Always on the lookout for geometric shapes, I found this stand of aspens. Selecting the composition was easy but, I was presented with a couple of challenges. First, I wanted to keep the green pine trees in the background. I also wanted to eliminate any sky in the top of the frame because a dark sky would compete with the green pine trees and a lighter sky would compete with the aspens. Second, I wanted the aspens to extend across the horizontal frame. I started the composition from where the aspens began on the left, which anchored the left side and the top of the frame. Then I needed to select the correct lens. With my viewing card I estimated my 250mm lens would give me enough image area to the right. However, after installing the lens and viewing the scene, I found that I was a bit too close. Moving back 20 feet was enough to let me complete the composition.
I metered the pine trees and placed them on Zone III. The lighting was soft and the aspens metered only 3 stops brighter.
The 5 x 7 Tri-X negative was developed plus 2, giving the aspens sufficient brightness.
About the Print of the Month
The Print of the Month is a new print offered at an early-edition discount. Normal pricing must apply once the print is offered by a gallery.
The Print of the Month is a silver gelatin print, each one created by hand using traditional darkroom methods.
Prints are limited to 50 per edition.
Typically the Print of the Month is made from a T-Max 100 negative, which is processed in D-76 mixed 1:1.
Each fine art print is made by hand using Ilford-based double weight paper.
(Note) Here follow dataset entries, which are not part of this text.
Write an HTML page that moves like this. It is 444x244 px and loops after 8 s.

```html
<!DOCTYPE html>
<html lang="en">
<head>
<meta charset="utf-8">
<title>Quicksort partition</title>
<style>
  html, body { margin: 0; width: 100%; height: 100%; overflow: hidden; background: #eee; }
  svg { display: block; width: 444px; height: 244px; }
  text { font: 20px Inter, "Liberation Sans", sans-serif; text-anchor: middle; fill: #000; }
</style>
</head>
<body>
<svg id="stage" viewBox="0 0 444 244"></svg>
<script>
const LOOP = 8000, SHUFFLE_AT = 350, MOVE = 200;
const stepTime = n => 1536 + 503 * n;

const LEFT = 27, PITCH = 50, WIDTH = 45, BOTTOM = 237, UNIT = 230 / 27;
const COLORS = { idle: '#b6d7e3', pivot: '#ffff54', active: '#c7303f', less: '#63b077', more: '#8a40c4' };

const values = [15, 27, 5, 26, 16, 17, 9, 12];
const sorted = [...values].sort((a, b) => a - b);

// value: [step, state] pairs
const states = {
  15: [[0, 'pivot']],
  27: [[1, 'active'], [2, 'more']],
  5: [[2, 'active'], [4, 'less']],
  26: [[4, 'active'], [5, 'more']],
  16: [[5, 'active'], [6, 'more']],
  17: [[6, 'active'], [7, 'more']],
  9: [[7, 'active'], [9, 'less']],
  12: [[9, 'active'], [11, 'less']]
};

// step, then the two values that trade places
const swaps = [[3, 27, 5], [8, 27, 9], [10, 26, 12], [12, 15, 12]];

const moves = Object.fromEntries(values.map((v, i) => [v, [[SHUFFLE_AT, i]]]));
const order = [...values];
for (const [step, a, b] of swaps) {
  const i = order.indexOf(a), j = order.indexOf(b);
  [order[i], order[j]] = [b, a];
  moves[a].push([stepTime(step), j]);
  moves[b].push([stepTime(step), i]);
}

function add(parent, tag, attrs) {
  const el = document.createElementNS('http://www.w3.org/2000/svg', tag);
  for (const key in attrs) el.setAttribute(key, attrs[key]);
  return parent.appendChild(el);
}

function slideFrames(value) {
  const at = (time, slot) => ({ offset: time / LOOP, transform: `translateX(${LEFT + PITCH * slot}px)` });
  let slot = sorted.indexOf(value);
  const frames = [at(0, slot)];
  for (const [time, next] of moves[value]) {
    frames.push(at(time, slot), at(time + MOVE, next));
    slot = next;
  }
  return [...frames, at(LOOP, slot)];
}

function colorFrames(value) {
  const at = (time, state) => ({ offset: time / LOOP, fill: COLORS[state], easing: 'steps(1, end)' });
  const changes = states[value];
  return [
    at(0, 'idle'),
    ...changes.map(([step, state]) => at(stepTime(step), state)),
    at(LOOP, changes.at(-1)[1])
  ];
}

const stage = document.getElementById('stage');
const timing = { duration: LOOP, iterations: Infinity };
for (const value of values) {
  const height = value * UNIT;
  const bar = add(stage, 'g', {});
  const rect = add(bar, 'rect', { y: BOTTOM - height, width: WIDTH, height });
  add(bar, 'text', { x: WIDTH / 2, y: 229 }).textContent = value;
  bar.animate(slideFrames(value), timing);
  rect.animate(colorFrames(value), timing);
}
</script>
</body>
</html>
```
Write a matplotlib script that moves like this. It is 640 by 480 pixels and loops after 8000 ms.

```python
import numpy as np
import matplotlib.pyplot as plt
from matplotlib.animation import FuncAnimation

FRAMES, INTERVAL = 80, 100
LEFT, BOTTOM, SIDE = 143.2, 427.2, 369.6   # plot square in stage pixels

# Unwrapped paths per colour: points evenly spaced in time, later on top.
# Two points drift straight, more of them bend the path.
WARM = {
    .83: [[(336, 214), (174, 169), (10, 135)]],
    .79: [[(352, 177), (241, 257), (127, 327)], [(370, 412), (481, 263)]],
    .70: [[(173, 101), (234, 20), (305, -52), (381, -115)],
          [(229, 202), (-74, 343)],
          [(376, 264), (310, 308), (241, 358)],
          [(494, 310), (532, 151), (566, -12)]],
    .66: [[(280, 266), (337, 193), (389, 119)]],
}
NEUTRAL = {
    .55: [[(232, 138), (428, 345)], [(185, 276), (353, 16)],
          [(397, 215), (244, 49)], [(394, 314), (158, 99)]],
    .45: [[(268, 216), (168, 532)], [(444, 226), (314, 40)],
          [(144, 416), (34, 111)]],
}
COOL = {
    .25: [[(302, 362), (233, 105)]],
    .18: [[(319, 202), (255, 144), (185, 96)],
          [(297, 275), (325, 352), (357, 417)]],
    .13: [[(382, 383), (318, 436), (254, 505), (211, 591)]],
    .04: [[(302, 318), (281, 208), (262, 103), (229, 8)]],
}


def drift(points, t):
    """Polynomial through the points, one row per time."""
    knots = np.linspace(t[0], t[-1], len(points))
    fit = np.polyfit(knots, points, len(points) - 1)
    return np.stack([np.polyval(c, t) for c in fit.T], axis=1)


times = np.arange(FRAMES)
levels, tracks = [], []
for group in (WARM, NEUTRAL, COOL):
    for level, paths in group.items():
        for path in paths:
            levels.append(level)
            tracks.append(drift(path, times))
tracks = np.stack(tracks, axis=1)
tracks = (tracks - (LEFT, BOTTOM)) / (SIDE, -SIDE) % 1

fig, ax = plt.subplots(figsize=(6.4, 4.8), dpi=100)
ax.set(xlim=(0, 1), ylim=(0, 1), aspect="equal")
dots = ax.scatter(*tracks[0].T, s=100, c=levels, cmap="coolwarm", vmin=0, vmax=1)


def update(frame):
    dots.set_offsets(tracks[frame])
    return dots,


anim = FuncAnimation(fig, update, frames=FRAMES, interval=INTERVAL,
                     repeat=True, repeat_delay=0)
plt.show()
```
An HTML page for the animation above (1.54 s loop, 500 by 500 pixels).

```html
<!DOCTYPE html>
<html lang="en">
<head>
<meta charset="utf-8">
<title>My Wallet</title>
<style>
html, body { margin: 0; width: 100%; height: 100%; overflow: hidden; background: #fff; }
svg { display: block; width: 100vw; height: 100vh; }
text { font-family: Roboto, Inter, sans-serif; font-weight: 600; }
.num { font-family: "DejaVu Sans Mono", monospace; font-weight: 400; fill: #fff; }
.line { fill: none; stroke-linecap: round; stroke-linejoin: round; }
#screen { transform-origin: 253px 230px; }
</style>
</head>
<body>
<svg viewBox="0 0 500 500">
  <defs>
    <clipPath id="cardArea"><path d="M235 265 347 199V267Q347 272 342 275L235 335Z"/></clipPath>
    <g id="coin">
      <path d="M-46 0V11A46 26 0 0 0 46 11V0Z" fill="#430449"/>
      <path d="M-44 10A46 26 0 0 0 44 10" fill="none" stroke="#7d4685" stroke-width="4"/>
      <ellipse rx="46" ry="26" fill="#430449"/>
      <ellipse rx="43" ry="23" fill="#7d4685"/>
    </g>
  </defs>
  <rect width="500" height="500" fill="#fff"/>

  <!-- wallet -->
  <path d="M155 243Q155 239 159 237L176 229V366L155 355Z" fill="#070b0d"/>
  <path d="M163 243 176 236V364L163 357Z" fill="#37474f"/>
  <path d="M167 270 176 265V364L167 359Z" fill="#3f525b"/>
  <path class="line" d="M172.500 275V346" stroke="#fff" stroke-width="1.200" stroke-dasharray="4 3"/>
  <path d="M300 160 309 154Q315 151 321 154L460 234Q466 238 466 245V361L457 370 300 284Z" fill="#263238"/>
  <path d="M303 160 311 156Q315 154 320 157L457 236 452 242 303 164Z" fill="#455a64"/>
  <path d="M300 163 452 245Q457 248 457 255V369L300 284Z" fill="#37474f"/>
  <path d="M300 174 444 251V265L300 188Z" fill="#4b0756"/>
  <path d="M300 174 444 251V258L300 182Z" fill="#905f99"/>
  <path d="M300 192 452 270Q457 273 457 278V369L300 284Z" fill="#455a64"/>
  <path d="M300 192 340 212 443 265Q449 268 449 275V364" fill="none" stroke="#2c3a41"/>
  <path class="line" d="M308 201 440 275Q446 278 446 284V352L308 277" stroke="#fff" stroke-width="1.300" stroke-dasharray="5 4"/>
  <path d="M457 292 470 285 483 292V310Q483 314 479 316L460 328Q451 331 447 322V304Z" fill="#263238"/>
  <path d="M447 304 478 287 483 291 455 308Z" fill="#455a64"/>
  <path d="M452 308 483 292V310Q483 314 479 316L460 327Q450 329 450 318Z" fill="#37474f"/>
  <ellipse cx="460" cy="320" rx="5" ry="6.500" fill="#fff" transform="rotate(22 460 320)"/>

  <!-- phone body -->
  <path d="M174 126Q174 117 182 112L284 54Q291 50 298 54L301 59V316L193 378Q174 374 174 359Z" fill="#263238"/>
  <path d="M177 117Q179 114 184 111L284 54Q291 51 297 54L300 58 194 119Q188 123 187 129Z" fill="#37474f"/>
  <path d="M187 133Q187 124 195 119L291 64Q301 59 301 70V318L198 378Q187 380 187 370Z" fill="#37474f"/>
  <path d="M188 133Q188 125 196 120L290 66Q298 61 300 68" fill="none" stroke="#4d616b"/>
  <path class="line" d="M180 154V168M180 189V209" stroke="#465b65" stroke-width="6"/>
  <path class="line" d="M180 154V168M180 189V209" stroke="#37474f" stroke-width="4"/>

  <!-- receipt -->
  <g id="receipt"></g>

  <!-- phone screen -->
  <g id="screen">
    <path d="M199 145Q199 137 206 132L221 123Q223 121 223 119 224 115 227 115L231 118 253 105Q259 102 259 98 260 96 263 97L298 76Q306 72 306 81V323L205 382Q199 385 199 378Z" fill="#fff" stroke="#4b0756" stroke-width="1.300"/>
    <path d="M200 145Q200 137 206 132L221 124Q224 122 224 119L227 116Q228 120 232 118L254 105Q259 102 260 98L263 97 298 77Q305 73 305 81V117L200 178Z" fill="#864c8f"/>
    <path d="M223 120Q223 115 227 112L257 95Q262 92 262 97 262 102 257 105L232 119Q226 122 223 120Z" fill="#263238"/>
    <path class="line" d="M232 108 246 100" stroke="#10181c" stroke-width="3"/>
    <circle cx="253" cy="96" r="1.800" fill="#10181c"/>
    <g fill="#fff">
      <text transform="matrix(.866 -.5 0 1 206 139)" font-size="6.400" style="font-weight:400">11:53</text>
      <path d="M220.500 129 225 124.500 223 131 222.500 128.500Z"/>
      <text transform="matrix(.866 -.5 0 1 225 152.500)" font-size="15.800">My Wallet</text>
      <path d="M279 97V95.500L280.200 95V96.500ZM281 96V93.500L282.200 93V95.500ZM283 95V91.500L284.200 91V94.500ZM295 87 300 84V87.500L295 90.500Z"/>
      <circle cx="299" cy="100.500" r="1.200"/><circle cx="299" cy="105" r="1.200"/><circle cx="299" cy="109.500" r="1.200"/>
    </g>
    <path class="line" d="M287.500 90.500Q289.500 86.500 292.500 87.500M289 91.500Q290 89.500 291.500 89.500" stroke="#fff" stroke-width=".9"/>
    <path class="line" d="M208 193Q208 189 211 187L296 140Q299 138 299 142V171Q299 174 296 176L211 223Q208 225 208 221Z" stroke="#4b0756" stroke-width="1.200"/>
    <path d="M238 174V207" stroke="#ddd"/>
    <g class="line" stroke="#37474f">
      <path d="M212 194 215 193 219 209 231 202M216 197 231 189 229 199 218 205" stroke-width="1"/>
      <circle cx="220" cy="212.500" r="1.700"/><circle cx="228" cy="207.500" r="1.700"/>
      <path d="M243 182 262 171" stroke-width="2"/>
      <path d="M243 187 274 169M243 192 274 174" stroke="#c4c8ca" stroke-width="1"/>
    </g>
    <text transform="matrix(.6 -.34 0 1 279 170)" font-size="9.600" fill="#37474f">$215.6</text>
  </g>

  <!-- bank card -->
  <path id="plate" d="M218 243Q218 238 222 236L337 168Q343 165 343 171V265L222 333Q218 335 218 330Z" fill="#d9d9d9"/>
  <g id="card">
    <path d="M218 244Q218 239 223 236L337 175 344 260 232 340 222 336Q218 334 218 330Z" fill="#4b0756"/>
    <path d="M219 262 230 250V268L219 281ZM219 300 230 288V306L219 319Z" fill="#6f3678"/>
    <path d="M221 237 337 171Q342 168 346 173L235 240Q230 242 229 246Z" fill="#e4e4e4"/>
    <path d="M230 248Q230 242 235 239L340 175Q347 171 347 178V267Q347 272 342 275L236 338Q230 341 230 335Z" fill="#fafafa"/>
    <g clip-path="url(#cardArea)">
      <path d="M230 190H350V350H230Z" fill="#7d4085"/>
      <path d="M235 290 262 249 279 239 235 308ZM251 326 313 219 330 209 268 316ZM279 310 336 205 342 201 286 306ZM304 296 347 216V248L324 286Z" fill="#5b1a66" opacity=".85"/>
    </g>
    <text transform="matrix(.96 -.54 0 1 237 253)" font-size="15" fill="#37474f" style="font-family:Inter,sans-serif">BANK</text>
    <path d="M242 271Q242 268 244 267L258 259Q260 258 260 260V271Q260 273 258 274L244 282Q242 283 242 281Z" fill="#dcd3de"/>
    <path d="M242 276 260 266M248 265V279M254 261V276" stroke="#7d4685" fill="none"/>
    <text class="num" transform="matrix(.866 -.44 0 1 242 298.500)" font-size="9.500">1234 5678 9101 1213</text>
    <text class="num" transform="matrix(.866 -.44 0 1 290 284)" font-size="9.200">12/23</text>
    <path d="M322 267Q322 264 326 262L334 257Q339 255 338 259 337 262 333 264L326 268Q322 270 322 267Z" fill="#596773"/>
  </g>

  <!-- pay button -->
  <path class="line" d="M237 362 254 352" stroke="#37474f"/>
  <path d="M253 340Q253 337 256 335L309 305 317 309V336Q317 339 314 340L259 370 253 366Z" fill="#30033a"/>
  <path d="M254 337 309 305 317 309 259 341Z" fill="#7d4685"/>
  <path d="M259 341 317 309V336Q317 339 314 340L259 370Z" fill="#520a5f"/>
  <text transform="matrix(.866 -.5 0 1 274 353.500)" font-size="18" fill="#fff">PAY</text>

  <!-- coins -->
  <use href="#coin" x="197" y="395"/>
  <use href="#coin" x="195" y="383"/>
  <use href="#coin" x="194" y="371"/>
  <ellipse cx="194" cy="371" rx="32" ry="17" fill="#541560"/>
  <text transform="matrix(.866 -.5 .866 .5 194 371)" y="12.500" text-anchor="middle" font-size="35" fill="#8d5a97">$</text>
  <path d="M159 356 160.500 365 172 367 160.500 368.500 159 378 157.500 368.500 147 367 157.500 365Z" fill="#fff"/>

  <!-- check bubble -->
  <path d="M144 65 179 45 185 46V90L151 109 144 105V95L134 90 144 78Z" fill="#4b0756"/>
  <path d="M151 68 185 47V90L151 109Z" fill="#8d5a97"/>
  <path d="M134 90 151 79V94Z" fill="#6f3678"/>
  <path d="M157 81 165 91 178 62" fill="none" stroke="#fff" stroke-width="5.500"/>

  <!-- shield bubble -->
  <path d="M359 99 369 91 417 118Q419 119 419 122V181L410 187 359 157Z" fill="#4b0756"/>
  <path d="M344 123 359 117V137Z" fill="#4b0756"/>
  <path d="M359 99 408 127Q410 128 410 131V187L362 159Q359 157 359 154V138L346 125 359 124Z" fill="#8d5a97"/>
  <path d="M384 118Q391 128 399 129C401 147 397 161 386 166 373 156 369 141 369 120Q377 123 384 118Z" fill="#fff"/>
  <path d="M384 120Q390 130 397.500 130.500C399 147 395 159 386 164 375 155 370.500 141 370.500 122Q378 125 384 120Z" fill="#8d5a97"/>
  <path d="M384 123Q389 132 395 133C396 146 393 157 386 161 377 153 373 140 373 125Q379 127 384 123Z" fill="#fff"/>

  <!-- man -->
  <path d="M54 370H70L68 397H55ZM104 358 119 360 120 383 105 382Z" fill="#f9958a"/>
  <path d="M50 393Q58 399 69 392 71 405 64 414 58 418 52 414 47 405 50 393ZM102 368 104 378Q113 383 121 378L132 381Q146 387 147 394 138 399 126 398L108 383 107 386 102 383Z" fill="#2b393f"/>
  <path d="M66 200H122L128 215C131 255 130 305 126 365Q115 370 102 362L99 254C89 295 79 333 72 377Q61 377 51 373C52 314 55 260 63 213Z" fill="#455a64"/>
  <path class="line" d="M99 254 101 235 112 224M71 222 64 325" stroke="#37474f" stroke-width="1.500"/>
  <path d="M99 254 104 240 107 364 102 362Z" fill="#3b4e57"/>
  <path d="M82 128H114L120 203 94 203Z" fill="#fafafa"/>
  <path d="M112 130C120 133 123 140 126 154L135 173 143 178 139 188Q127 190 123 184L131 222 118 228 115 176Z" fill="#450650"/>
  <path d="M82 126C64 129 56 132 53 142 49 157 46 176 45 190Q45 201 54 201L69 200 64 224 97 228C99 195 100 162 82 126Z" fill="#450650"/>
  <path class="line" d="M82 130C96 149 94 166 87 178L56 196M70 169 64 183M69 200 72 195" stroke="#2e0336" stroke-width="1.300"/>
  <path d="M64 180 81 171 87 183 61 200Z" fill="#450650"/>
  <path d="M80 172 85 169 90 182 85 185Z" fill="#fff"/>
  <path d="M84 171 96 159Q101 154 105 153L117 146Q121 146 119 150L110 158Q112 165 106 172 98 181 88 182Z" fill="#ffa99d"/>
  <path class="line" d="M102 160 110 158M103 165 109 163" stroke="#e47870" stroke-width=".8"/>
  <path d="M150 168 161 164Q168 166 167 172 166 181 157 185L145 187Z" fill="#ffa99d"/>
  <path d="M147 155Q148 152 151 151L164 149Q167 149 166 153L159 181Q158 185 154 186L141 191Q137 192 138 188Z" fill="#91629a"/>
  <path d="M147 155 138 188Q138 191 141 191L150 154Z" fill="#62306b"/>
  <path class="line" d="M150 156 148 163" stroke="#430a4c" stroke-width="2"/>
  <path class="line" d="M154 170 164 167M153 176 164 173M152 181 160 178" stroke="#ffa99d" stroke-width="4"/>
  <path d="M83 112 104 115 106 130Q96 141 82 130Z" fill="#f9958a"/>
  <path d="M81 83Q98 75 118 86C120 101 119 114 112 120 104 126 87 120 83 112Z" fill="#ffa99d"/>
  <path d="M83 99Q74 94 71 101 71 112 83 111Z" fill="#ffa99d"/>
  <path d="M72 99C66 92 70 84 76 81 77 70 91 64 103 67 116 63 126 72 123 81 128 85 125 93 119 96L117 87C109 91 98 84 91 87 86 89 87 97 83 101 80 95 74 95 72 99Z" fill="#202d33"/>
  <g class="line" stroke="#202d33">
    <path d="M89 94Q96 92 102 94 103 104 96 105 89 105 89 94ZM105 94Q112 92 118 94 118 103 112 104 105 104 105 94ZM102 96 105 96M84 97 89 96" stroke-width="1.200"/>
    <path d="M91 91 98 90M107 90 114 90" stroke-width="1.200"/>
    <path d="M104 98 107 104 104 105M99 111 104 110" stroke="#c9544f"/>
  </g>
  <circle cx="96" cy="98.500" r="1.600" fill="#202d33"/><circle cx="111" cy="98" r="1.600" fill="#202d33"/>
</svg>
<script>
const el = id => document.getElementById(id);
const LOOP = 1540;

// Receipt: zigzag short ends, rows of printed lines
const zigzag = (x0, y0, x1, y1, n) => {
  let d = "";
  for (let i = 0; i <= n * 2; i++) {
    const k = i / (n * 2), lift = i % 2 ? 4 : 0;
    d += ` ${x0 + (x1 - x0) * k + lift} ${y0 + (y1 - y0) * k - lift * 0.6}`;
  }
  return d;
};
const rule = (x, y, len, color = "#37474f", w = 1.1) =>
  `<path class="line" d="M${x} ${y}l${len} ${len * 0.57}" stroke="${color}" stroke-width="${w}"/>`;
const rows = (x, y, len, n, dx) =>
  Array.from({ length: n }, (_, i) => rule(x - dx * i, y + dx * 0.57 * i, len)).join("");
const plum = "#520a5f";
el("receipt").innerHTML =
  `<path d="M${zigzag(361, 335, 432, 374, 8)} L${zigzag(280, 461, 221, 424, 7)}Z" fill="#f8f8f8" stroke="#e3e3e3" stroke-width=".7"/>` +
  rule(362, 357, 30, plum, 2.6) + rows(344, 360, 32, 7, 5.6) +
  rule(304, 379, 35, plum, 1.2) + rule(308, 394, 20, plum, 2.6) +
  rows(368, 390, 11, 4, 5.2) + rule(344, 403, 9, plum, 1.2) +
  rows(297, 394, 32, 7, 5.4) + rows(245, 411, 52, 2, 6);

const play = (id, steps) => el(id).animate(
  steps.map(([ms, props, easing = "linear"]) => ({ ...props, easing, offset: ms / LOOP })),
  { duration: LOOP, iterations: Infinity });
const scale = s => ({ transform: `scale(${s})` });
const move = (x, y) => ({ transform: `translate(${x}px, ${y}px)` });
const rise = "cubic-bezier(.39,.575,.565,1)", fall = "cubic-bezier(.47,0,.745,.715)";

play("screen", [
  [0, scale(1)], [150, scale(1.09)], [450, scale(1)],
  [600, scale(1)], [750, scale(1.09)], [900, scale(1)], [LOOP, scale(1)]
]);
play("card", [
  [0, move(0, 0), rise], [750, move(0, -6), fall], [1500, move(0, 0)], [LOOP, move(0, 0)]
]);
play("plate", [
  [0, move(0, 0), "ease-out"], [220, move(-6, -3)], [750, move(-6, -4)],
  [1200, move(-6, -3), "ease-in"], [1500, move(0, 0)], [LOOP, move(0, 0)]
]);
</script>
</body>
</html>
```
The prints are double fixed and selenium toned for longevity. They are then washed in a vertical print washer to completely eliminate any residue. Prints are carefully allowed to dry for two days. Next, each print is mounted on museum quality archival mat boards with acid-free mounting tissue. Although each print takes a considerable amount of time and meticulous effort, this archival printing and mounting process is the only way to ensure print permanence and collectability. Give it proper care and your print will last hundreds of years without fading.
My signature and the print number are visible on the mat, below the print.
The Print of the Month offers a 50% savings off the normal investment.